Saturday, February 28, 2009

Thank God For The Memories

I am one of those people who like to reminisce, one who never seems to let go of the past. Perhaps my past was such that it brings me more pleasure then what the future has to offer. I grew up as an only child and in a lower income home when it came to the economy, not much money but we made out ok. My father worked at what ever was available at the time, snow shoveling in the winter and cutting wood in the summer. Times were hard. It was a real depression, not like today when people have a feeling of being poor even when they have an extra twenty bucks in their pocket and not really sure what they want to buy with it. They should know what it’s like to have nothing in their pockets and no way to get any. I could not wait for the government food truck to come to town. That’s when people would line up to get their share of flour, oleo margarine, raisins and canned meat. What a happy day that was. This was the thirties, then came the forties and with it came work for some people, my parents were among them. The Royal River Cotton Mill where they made sand bags for the war (World War Two). I’m not sure what their hourly wage was but I do remember one week when my father got paid. We lived in a small house that my dad and uncle built out in back of my grandparents’ house. That day when he got home from work he started the air-tight stove it burned wood, which he started with paper, well low and behold that day by mistake he threw his pay check in and that took care of that. I remember to this day seeing my father cry and hearing him say to my mother “what are we going to do now”. I heard him say real loud “it’s the whole damn seven fifty”. I know that was what he got paid for the week. Yup, times were hard but we made the best of it and look at what we are crying about today. It’s not easy but you don’t know what hard times are, not unless you came from a poor family and are over seventy years of age. For those of us old enough to remember, it meant recalling trying to save twenty five cents to put in the collection box on Sunday.  Also it meant drawing the shades and putting out the lights at seven o’clock at night when the fire whistle blew, for fear that enemy planes might be somewhere over head. Things got a little better in the early forties, a weekly paycheck though small was still a paycheck and it meant a grocery bill was able to be had at Goodies market. Every Friday night when my father paid his weekly bill they would give him a small paper bag with chocolate creams, times were good.
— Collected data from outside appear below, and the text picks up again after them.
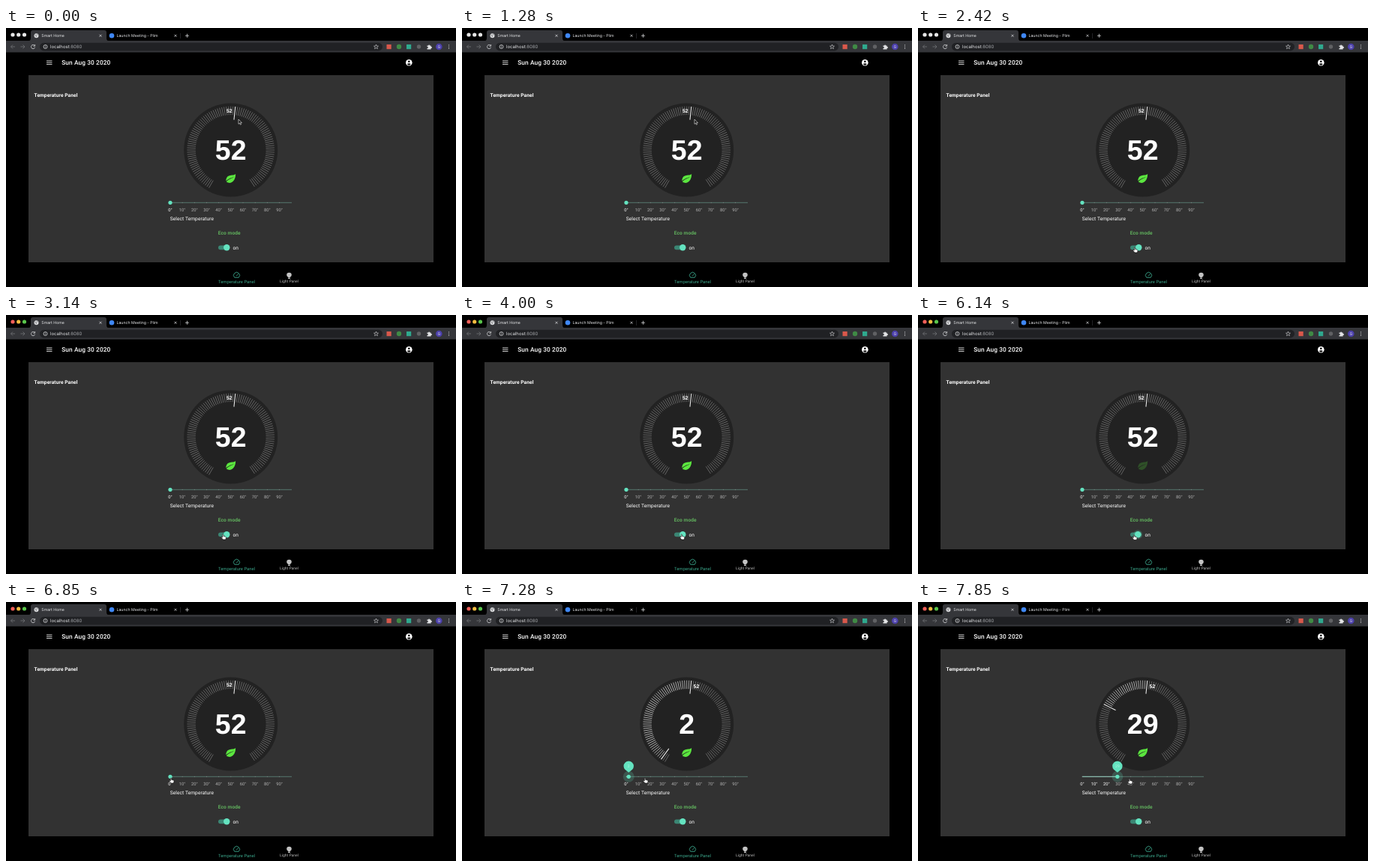
An HTML page that plays this animation: 600 by 346 pixels, repeating every 8000 ms.

```html
<!DOCTYPE html>
<html lang="en">
<head>
<meta charset="utf-8">
<title>Smart Home</title>
<style>
html, body { margin: 0; width: 100%; height: 100%; overflow: hidden; background: #000; }
svg { display: block; width: 100vw; height: 100vh; }
text { font-family: Roboto, sans-serif; fill: #fff; text-rendering: geometricPrecision; }
.ui { font-family: Inter, sans-serif; fill: #e8e9eb; }
.dial { font-family: "Liberation Sans", Arial, sans-serif; font-weight: 700; }
.line { fill: none; stroke: #d5d6d8; stroke-width: .8; }
.wide { letter-spacing: .06px; font-size: 6.67px; }
</style>
</head>
<body>
<svg id="stage" viewBox="0 0 600 346">
  <!-- browser window -->
  <path d="M29 17.5q4 0 4-4V6q0-3 3-3h95q3 0 3 3v7.500q0 4 4 4z" fill="#35363a"/>
  <rect y="17" width="600" height="15.500" fill="#35363a"/>
  <g id="lights"><circle cx="9" cy="9" r="2.600"/><circle cx="16.700" cy="9" r="2.600"/><circle cx="24.500" cy="9" r="2.600"/></g>
  <circle cx="40.500" cy="10.300" r="3" fill="#d9dadc"/>
  <path d="M38.500 9l2 1-.5 2M41 8l1.500 1.500" stroke="#55565a" stroke-width=".7" fill="none"/>
  <text class="ui" x="47.300" y="12.200" font-size="5.200">Smart Home</text>
  <circle cx="141" cy="10.300" r="3.300" fill="#3f87f5"/>
  <text class="ui" x="147.500" y="12.200" font-size="5.200">Launch Meeting - Plim</text>
  <path class="line" d="M124.500 8.800l3 3m0-3l-3 3M224.500 8.800l3 3m0-3l-3 3M239 10.300h5m-2.500-2.500v5"/>
  <path d="M232.500 7v7" stroke="#44454a" stroke-width=".5"/>
  <rect x="45" y="19.800" width="457" height="10.600" rx="5.300" fill="#202124"/>
  <path class="line" d="M38 23.300a2.600 2.600 0 1 0 .6 2.500M38.600 22v2.200h-2.200"/>
  <path class="line" style="stroke:#737478" d="M12 25H6.500m2.500-2.500L6.500 25 9 27.500M19.500 25H25m-2.500-2.500L25 25l-2.500 2.500"/>
  <circle class="line" cx="52.500" cy="25" r="2.500" stroke-width=".6"/>
  <path class="line" d="M52.500 24.700v1.700m0-3.100v.7"/>
  <text class="ui" x="59" y="27.100" font-size="6">localhost<tspan fill="#a5a7ab">:8080</tspan></text>
  <path class="line" style="stroke-width:.6" d="M493.500 22l.8 2.100 2.200.1-1.700 1.400.6 2.200-1.900-1.200-1.900 1.200.6-2.200-1.700-1.400 2.200-.1z"/>
  <rect x="507.500" y="22" width="6.200" height="6.200" fill="#d9584b"/>
  <circle cx="524" cy="25" r="3.200" fill="#3f8a45"/>
  <rect x="534" y="22" width="6.200" height="6.200" fill="#2fa98e"/>
  <circle cx="550.500" cy="25" r="2.700" fill="#606164"/>
  <path d="M561.500 23.500h1.600a1 1 0 1 1 2 0h1.500v1.600a1 1 0 1 1 0 1.900v1.400h-5.100v-1.500a1 1 0 1 0 0-1.900z" fill="#e2e3e5"/>
  <circle cx="577.300" cy="25" r="4.300" fill="#4d41ad"/>
  <text class="ui" x="577.300" y="26.900" font-size="5" text-anchor="middle">G</text>
  <path d="M590.500 22.800v.01m0 2.200v.01m0 2.200v.01" stroke="#d5d6d8" stroke-width="1.200" stroke-linecap="round"/>

  <!-- app bar -->
  <path d="M54 43.900h7.500M54 46.200h7.500M54 48.500h7.500" stroke="#fff" stroke-width=".8"/>
  <text x="74.200" y="49.200" font-size="8.330" font-weight="500" letter-spacing=".1">Sun Aug 30 2020</text>
  <circle cx="537.300" cy="46.200" r="4.300" fill="#fff"/>
  <circle cx="537.300" cy="44.700" r="1.300"/>
  <path d="M534.700 48.300q2.600-2.200 5.200 0-2.600 2.700-5.200 0z"/>

  <!-- panel -->
  <rect x="30" y="63" width="540" height="250" fill="#323232"/>
  <text class="wide" x="37.500" y="91.500" font-weight="700">Temperature Panel</text>
  <circle cx="299.700" cy="163" r="62.500" fill="#222"/>
  <g id="ticks" transform="translate(299.700 163)" stroke="#fff"></g>
  <text id="ambient" class="dial" font-size="6.900" text-anchor="middle">52</text>
  <text id="target" class="dial" x="299.700" y="176.300" font-size="37.500" text-anchor="middle"></text>
  <path id="leaf" transform="translate(293.300 194.600) scale(.128)" fill="#5be63f"
    d="M3 84c24 17 51 18 73-6C100 52 100 22 100 4 87 19 63 13 30 23 4 32 0 63 0 76c6-7 18-17 33-23 24-9 34-9 48-20-9 10-20 16-43 24C22 63 8 78 3 84z"/>

  <!-- slider -->
  <path d="M219 233.300h162" stroke="#5d8379" stroke-width=".85"/>
  <path id="fill" stroke="#a5dfcf" stroke-width=".85"/>
  <g id="labels"></g>
  <g id="thumb" fill="#64e3c0">
    <g id="bubble">
      <circle r="7.500" opacity=".2"/>
      <path d="M0-5.500l-4.900-4a6.700 6.700 0 1 1 9.800 0z"/>
      <text id="bubbleValue" y="-12.500" font-size="5" text-anchor="middle" style="fill:#b5f3e1"></text>
    </g>
    <circle r="2.600"/>
  </g>
  <text class="wide" x="218.700" y="256.700">Select Temperature</text>

  <!-- eco switch -->
  <text class="wide" x="282.800" y="275.700" font-weight="700" style="fill:#5fae5c">Eco mode</text>
  <rect id="track" x="283" y="290.400" width="15" height="5.800" rx="2.900"/>
  <circle id="halo" cy="293.300" r="6" fill="#64e3c0"/>
  <circle id="knob" cy="293.300" r="4.200"/>
  <text id="state" class="wide" x="302.500" y="295.500"></text>

  <!-- bottom navigation -->
  <path d="M304.700 333.300a4 4 0 1 1 5.600 0zM307 331.400l2.500-2.800" fill="none" stroke="#3aa489" stroke-width=".9"/>
  <text x="307.500" y="340.500" font-size="5.830" text-anchor="middle" style="fill:#3aa489">Temperature Panel</text>
  <path d="M376 332.700q-1.800-1-1.800-2.700a3.300 3.300 0 0 1 6.600 0q0 1.700-1.800 2.700v.8h-3zM376 334.100h3v1h-3z" fill="#c4c4c4"/>
  <text x="377.500" y="340.400" font-size="5" text-anchor="middle" style="fill:#b8b8b8">Light Panel</text>

  <!-- pointers -->
  <path id="arrow" d="M0 0v6.300l1.500-1.300 1 2.200 1-.4-1-2.200h2z" fill="#111" stroke="#eee" stroke-width=".6"/>
  <path id="hand" d="M-.7.5Q0-.6.7.5V2.500l2.500.6q1 .3.8 1.500L3.500 7H0L-2.300 4.300q-.1-1 .9-.8l.7.6z" fill="#fff" stroke="#000" stroke-width=".6"/>
</svg>
<script>
const LOOP = 8000, STEP = LOOP / 56, AMBIENT = 52, TICKS = 100;
const $ = id => document.getElementById(id);
const set = (node, attrs) => { for (const k in attrs) node.setAttribute(k, attrs[k]); };
const add = (parent, tag, attrs, text = "") => {
  const node = document.createElementNS("http://www.w3.org/2000/svg", tag);
  set(node, attrs);
  node.textContent = text;
  return parent.appendChild(node);
};
const clamp = x => Math.max(0, Math.min(1, x));
const easeOut = x => 1 - (1 - clamp(x)) ** 3;
const smooth = x => x * x * (3 - 2 * x);
const sliderX = value => 219 + 1.617 * value;
const dialAngle = value => value * 3 - 150;

// Rows are [time, ...values].
const POINTER = [[1430, 310, 122], [2290, 289, 293], [3000, 289, 293], [3700, 293, 293],
  [4700, 292, 293], [5200, 289, 293.5], [6280, 288, 293.5], [6860, 220, 235],
  [7000, 222, 235], [7280, 244, 235]];
const DRAG = [[7000, 0], [7286, 2], [7429, 10], [7857, 29]];
const FOCUS = 2850, SWITCH_OFF = 4850, SWITCH_ON = 6000, PRESS = 7000;

function sample(rows, t, ease = x => x) {
  const i = rows.findIndex(row => row[0] > t);
  if (i < 0) return rows[rows.length - 1].slice(1);
  if (i === 0) return rows[0].slice(1);
  const [from, to] = [rows[i - 1], rows[i]];
  const k = ease((t - from[0]) / (to[0] - from[0]));
  return from.slice(1).map((v, j) => v + (to[j + 1] - v) * k);
}

const ticks = Array.from({ length: TICKS }, (_, i) =>
  add($("ticks"), "line", { y1: -58.3, transform: `rotate(${dialAngle(i)})` }));
const labels = Array.from({ length: 10 }, (_, i) => {
  add($("labels"), "rect", { x: sliderX(i * 10) - .4, y: 232.9, width: .8, height: .8, fill: "#999" });
  return add($("labels"), "text", { x: sliderX(i * 10), y: 244.6, "font-size": 5.83, "text-anchor": "middle" }, `${i * 10}°`);
});

function drawDial(target) {
  const low = Math.min(target, AMBIENT), high = Math.max(target, AMBIENT);
  ticks.forEach((tick, i) => {
    const end = i === low || i === high;
    set(tick, {
      y2: end ? -40.6 : -46.9,
      "stroke-width": end ? 1 : .7,
      opacity: end ? .95 : i > low && i < high ? .8 : .38
    });
  });
  const angle = (dialAngle(AMBIENT) + (AMBIENT > target ? 8 : -8)) * Math.PI / 180;
  set($("ambient"), { x: 299.7 + 52.5 * Math.sin(angle), y: 165.5 - 52.5 * Math.cos(angle) });
  $("target").textContent = target;
}

function drawSlider(value, pressed) {
  const x = sliderX(value);
  set($("fill"), { d: `M219 233.300H${x}` });
  set($("thumb"), { transform: `translate(${x} 233.300)` });
  set($("bubble"), { visibility: pressed ? "visible" : "hidden" });
  $("bubbleValue").textContent = value;
  labels.forEach((label, i) => { label.style.fill = i * 10 <= value ? "#fff" : "#b0b0b0"; });
}

function drawSwitch(t) {
  const on = t < SWITCH_OFF || t >= SWITCH_ON;
  const slide = t < SWITCH_ON ? 1 - easeOut((t - SWITCH_OFF) / 300) : easeOut((t - SWITCH_ON) / 300);
  const x = 286.7 + 7.6 * slide;
  set($("track"), { fill: on ? "#3b8674" : "#707070" });
  set($("knob"), { cx: x, fill: on ? "#64e3c0" : "#bdbdbd" });
  const sinceClick = t - (t < SWITCH_ON ? SWITCH_OFF : SWITCH_ON);
  set($("halo"), { cx: x, opacity: sinceClick >= 0 ? .3 * clamp(1 - sinceClick / 600) : 0 });
  $("state").textContent = on ? "on" : "off";
  const leaf = t < SWITCH_ON ? 1 - clamp((t - SWITCH_OFF) / 500) : clamp((t - SWITCH_ON) / 600);
  set($("leaf"), { opacity: leaf });
}

function drawPointer(t) {
  const [x, y] = t < 7286 ? sample(POINTER, t, smooth) : sample([[7286, 244, 235], [7857, 282, 236]], t);
  const hand = t >= 2270 && t < 6420 || t >= 6780;
  for (const id of ["arrow", "hand"]) {
    set($(id), {
      transform: `translate(${x} ${y})`,
      visibility: (id === "hand") === hand ? "visible" : "hidden"
    });
  }
}

function draw(now) {
  const clock = Math.floor(now % LOOP / 10) * 10 + 9.99;
  const t = Math.floor(clock / STEP) * STEP;
  const value = Math.round(sample(DRAG, t)[0]);
  drawDial(value || AMBIENT);
  drawSlider(value, t >= PRESS);
  drawSwitch(t);
  drawPointer(t);
  const colors = t < FOCUS ? ["#e6e6e6", "#e6e6e6", "#e6e6e6"] : ["#f4605a", "#f6be40", "#5ac74c"];
  [...$("lights").children].forEach((light, i) => set(light, { fill: colors[i] }));
}

let start;
function loop(now) {
  start ??= now;
  draw(now - start);
  requestAnimationFrame(loop);
}
draw(0);
requestAnimationFrame(loop);
</script>
</body>
</html>
```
It was around this time our church started having their lawn party once again. What a fun thing that was. My mother worked on what they called the “fancy table” where they sold linens and things. It was at one of these lawn parties that I found my childhood dream; it came by way of a game called The Wheel of Chance, ten cents for a turn of the wheel. I can remember standing there watching people try their luck. You see the prizes that were offered were either a bag of groceries or a ventriloquist doll. I tried to get my mother to try it for me but she could not leave her table.  I knew for certain that if only I could get this doll I could make him talk. My mother told me that I would have to wait until my father showed up; well needless to say he did show up, without a dime to his name. But he didn’t let me down, he asked a friend of his “will you try to win this doll for my kid”, he promised to buy him a bag of groceries the next week or give him his money back if he should win. My heart was pounding as this man turned the wheel and you guessed right, the doll was mine. Like any kid, then I wanted to go home right away so I could get this doll to talk. So my father and I left the party. Do I really have to tell you what happened next, the doll would not talk, so I put it back in the box, and every now and then I would try it, to see if he would talk, well you know the rest of the story, he never did. However he is still with me today although not in his box, he now has a prime place on our living room sofa. He has been the topic of many conversions. Oh! the simplicity of yesterday, when a ten cent doll was all that it took to make a child happy, now it takes mega bucks and the thrill only lasts for a few days. Thank God for the memories!

I had remembered him as being an early version of Charlie McCarthy but since have been told his is not. So if anyone out there reading this blog can shed any light on his true identity I would appreciate knowing.



  1. ... And, you think I can write! God love you, my friend, you are the writer. I loved your story and although I grew up in Portland, I can recall very similar situations and the longings. St. Dominic's used to have fairs and how I wanted a small airplane, a second hand one at that but, no-can-have. Such were the times and limited spare coins.
    You have nailed your memories dead center with clarity and color - I could see each one of your scenes as if there with you. You are the writer and I'm proud to be in your company!
    You go, girl, and continue to kick butt!
    Fondly ... GeeGee
    Note: Your doll does look like a 'Charlie Mccarthy' - Almost a spitting image and w/out wear and tear. What a handsome fellow!

  2. What a nice story I just have to say"Thanks for the Memories"
    check out this video it brings back memories too. You are gettin to be a great blogger keep it up.

  3. What a wonderful story! But I do have to say that we knew poverty in the seventies also. I grew up in, what I heard later being called, the slum of Gotheburg. Don´t know how many times we were out of money when only half of the month had gone. But we managed some how.